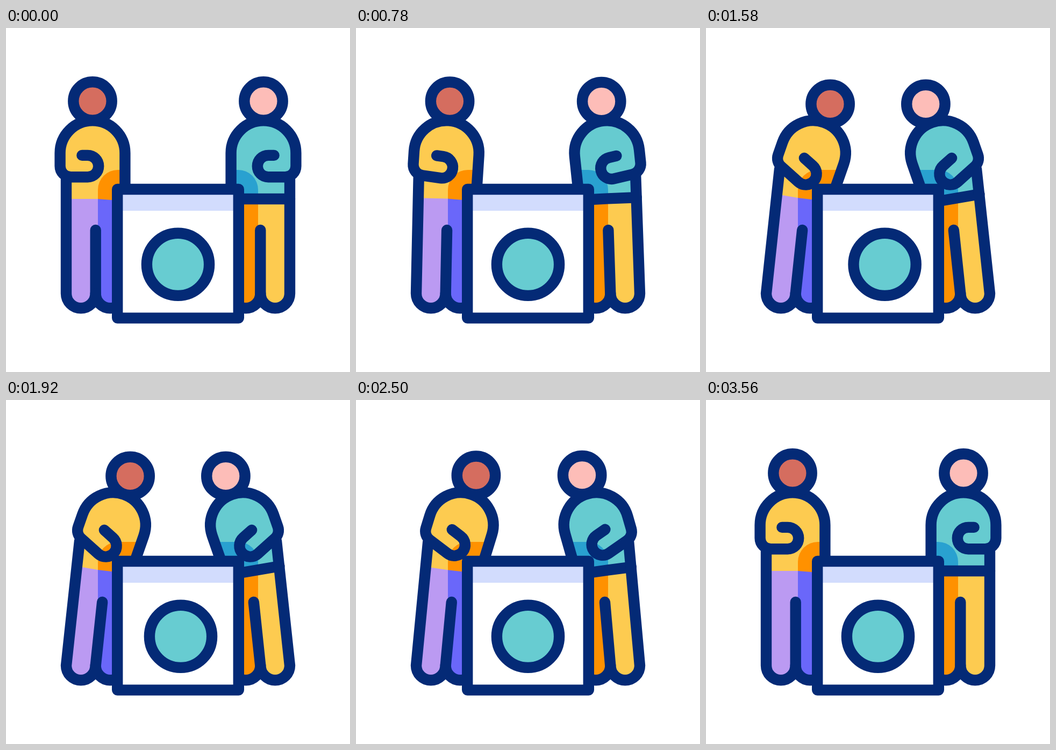
Recreate the animation shown at these times as an HTML page with a canvas. Size 640x640 px, loop 3600 ms.

```html
<!DOCTYPE html>
<html>
<head>
<meta charset="utf-8">
<style>
html, body { margin: 0; width: 100%; height: 100%; overflow: hidden; background: #fff; }
canvas { display: block; }
</style>
</head>
<body>
<canvas width="640" height="640"></canvas>
<script>
const ctx = document.querySelector('canvas').getContext('2d');
const PI = Math.PI, LOOP = 3600, NAVY = '#042a76';
const clamp = u => Math.min(1, Math.max(0, u));
const quint = u => u < .5 ? 16 * u ** 5 : 1 - 16 * (1 - u) ** 5;
const sine = u => (1 - Math.cos(PI * u)) / 2;
const part = (t, from, to) => clamp((t - from) / (to - from));

const left = {
  head: '#d56d5f', top: ['#fdcb50', '#ff9100'], legs: ['#bb9af2', '#6a67fa'],
  lean: t => quint(part(t, 78, 1781)) - quint(part(t, 1835, 3635))
};
const right = {
  head: '#fdbdb8', top: ['#66cbd0', '#29a1d0'], legs: ['#fdcb50', '#ff9100'], belt: true,
  lean: t => quint(part(t, 3, 1709)) - quint(part(t, 1760, 3600))
};

function disc(x, y, r, fill) {
  ctx.beginPath();
  ctx.arc(x, y, r, 0, 2 * PI);
  ctx.fillStyle = fill;
  ctx.fill();
  ctx.stroke();
}

function line(...points) {
  ctx.beginPath();
  points.forEach(p => ctx.lineTo(...p));
  ctx.stroke();
}

function person(look, p) {
  const tilt = 19.2 * p * PI / 180, bend = 42 * p * PI / 180;
  const cx = 161 + 38.3 * p, cy = 232.7;
  const onTorso = (x, y) => [
    cx + x * Math.cos(tilt) - y * Math.sin(tilt),
    cy + x * Math.sin(tilt) + y * Math.cos(tilt)
  ];
  const elbow = onTorso(-40.2, 24.4);
  const along = (d, n) => [
    elbow[0] + d * Math.cos(bend) + n * Math.sin(bend),
    elbow[1] + d * Math.sin(bend) - n * Math.cos(bend)
  ];
  const reach = 31.2 + 12 * p, finger = 10.6 + 11 * p;

  function outline() {
    ctx.beginPath();
    ctx.moveTo(112 + 25 * p, 277 - 15 * p);
    ctx.arc(139.3, 494, 27.3, PI, 0, true);
    ctx.arc(193.9, 494, 27.3, PI, 0, true);
    ctx.lineTo(...onTorso(60.4, 70));
    ctx.arc(cx, cy, 60.4, tilt, tilt - PI, true);
    ctx.arc(...elbow, 20.2, PI + tilt, PI / 2 + bend, true);
  }

  const waist = [
    [112 + 19.5 * p, 318 - 8.7 * p],
    [171, 318 - 2 * p],
    [221, look.belt ? 318 + 6.5 * p : 322]
  ];
  function paint(tone) {
    ctx.fillStyle = look.top[tone];
    ctx.fillRect(0, 0, 320, 640);
    ctx.beginPath();
    ctx.moveTo(60, waist[0][1]);
    waist.forEach(w => ctx.lineTo(...w));
    ctx.lineTo(320, waist[2][1]);
    ctx.lineTo(320, 640);
    ctx.lineTo(60, 640);
    ctx.fillStyle = look.legs[tone];
    ctx.fill();
  }

  ctx.save();
  outline();
  ctx.closePath();
  ctx.clip();
  paint(0);
  // shadow beside the machine stays put while the body moves
  ctx.beginPath();
  ctx.moveTo(171, 640);
  ctx.arc(208, 301, 37, PI, 1.5 * PI);
  ctx.lineTo(320, 264);
  ctx.lineTo(320, 640);
  ctx.clip();
  paint(1);
  ctx.restore();

  if (look.belt) line(...waist);
  line([166.7, 494], [166.7 + 12.5 * p, 376]);
  outline();
  ctx.arc(...along(reach, 0), 20.2, PI / 2 + bend, bend - PI / 2, true);
  ctx.lineTo(...along(reach - finger, 20.2));
  ctx.stroke();
  disc(...onTorso(0, -96.7), 35.7, look.head);
}

function machine(t) {
  ctx.fillStyle = '#fff';
  ctx.fillRect(207, 300, 226, 240);
  ctx.fillStyle = '#d2dcfd';
  ctx.fillRect(207, 300, 226, 40);
  ctx.strokeRect(207.2, 300, 225.6, 239.6);
  const shift = -14 * sine(part(t, 780, 960)) + 28 * sine(part(t, 960, 1400))
    - 14 * sine(part(t, 1400, 2280));
  disc(320 + shift, 439.8, 58.1, '#67ccd1');
}

function draw(now) {
  const t = now % LOOP;
  ctx.fillStyle = '#fff';
  ctx.fillRect(0, 0, 640, 640);
  ctx.strokeStyle = NAVY;
  ctx.lineWidth = 20.4;
  ctx.lineCap = ctx.lineJoin = 'round';
  person(left, left.lean(t));
  ctx.save();
  ctx.translate(640, 0);
  ctx.scale(-1, 1);
  person(right, right.lean(t));
  ctx.restore();
  machine(t);
}

const start = performance.now();
function tick() {
  draw(performance.now() - start);
  requestAnimationFrame(tick);
}
tick();
</script>
</body>
</html>
```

—————

Work required: From first line to last, return the records verbatim without their pictures.

Exercise solution:
Recreate the animation shown at these times as an HTML page with a canvas. Size 640x640 px, loop 3600 ms.

```html
<!DOCTYPE html>
<html>
<head>
<meta charset="utf-8">
<style>
html, body { margin: 0; width: 100%; height: 100%; overflow: hidden; background: #fff; }
canvas { display: block; }
</style>
</head>
<body>
<canvas width="640" height="640"></canvas>
<script>
const ctx = document.querySelector('canvas').getContext('2d');
const PI = Math.PI, LOOP = 3600, NAVY = '#042a76';
const clamp = u => Math.min(1, Math.max(0, u));
const quint = u => u < .5 ? 16 * u ** 5 : 1 - 16 * (1 - u) ** 5;
const sine = u => (1 - Math.cos(PI * u)) / 2;
const part = (t, from, to) => clamp((t - from) / (to - from));

const left = {
  head: '#d56d5f', top: ['#fdcb50', '#ff9100'], legs: ['#bb9af2', '#6a67fa'],
  lean: t => quint(part(t, 78, 1781)) - quint(part(t, 1835, 3635))
};
const right = {
  head: '#fdbdb8', top: ['#66cbd0', '#29a1d0'], legs: ['#fdcb50', '#ff9100'], belt: true,
  lean: t => quint(part(t, 3, 1709)) - quint(part(t, 1760, 3600))
};

function disc(x, y, r, fill) {
  ctx.beginPath();
  ctx.arc(x, y, r, 0, 2 * PI);
  ctx.fillStyle = fill;
  ctx.fill();
  ctx.stroke();
}

function line(...points) {
  ctx.beginPath();
  points.forEach(p => ctx.lineTo(...p));
  ctx.stroke();
}

function person(look, p) {
  const tilt = 19.2 * p * PI / 180, bend = 42 * p * PI / 180;
  const cx = 161 + 38.3 * p, cy = 232.7;
  const onTorso = (x, y) => [
    cx + x * Math.cos(tilt) - y * Math.sin(tilt),
    cy + x * Math.sin(tilt) + y * Math.cos(tilt)
  ];
  const elbow = onTorso(-40.2, 24.4);
  const along = (d, n) => [
    elbow[0] + d * Math.cos(bend) + n * Math.sin(bend),
    elbow[1] + d * Math.sin(bend) - n * Math.cos(bend)
  ];
  const reach = 31.2 + 12 * p, finger = 10.6 + 11 * p;

  function outline() {
    ctx.beginPath();
    ctx.moveTo(112 + 25 * p, 277 - 15 * p);
    ctx.arc(139.3, 494, 27.3, PI, 0, true);
    ctx.arc(193.9, 494, 27.3, PI, 0, true);
    ctx.lineTo(...onTorso(60.4, 70));
    ctx.arc(cx, cy, 60.4, tilt, tilt - PI, true);
    ctx.arc(...elbow, 20.2, PI + tilt, PI / 2 + bend, true);
  }

  const waist = [
    [112 + 19.5 * p, 318 - 8.7 * p],
    [171, 318 - 2 * p],
    [221, look.belt ? 318 + 6.5 * p : 322]
  ];
  function paint(tone) {
    ctx.fillStyle = look.top[tone];
    ctx.fillRect(0, 0, 320, 640);
    ctx.beginPath();
    ctx.moveTo(60, waist[0][1]);
    waist.forEach(w => ctx.lineTo(...w));
    ctx.lineTo(320, waist[2][1]);
    ctx.lineTo(320, 640);
    ctx.lineTo(60, 640);
    ctx.fillStyle = look.legs[tone];
    ctx.fill();
  }

  ctx.save();
  outline();
  ctx.closePath();
  ctx.clip();
  paint(0);
  // shadow beside the machine stays put while the body moves
  ctx.beginPath();
  ctx.moveTo(171, 640);
  ctx.arc(208, 301, 37, PI, 1.5 * PI);
  ctx.lineTo(320, 264);
  ctx.lineTo(320, 640);
  ctx.clip();
  paint(1);
  ctx.restore();

  if (look.belt) line(...waist);
  line([166.7, 494], [166.7 + 12.5 * p, 376]);
  outline();
  ctx.arc(...along(reach, 0), 20.2, PI / 2 + bend, bend - PI / 2, true);
  ctx.lineTo(...along(reach - finger, 20.2));
  ctx.stroke();
  disc(...onTorso(0, -96.7), 35.7, look.head);
}

function machine(t) {
  ctx.fillStyle = '#fff';
  ctx.fillRect(207, 300, 226, 240);
  ctx.fillStyle = '#d2dcfd';
  ctx.fillRect(207, 300, 226, 40);
  ctx.strokeRect(207.2, 300, 225.6, 239.6);
  const shift = -14 * sine(part(t, 780, 960)) + 28 * sine(part(t, 960, 1400))
    - 14 * sine(part(t, 1400, 2280));
  disc(320 + shift, 439.8, 58.1, '#67ccd1');
}

function draw(now) {
  const t = now % LOOP;
  ctx.fillStyle = '#fff';
  ctx.fillRect(0, 0, 640, 640);
  ctx.strokeStyle = NAVY;
  ctx.lineWidth = 20.4;
  ctx.lineCap = ctx.lineJoin = 'round';
  person(left, left.lean(t));
  ctx.save();
  ctx.translate(640, 0);
  ctx.scale(-1, 1);
  person(right, right.lean(t));
  ctx.restore();
  machine(t);
}

const start = performance.now();
function tick() {
  draw(performance.now() - start);
  requestAnimationFrame(tick);
}
tick();
</script>
</body>
</html>
```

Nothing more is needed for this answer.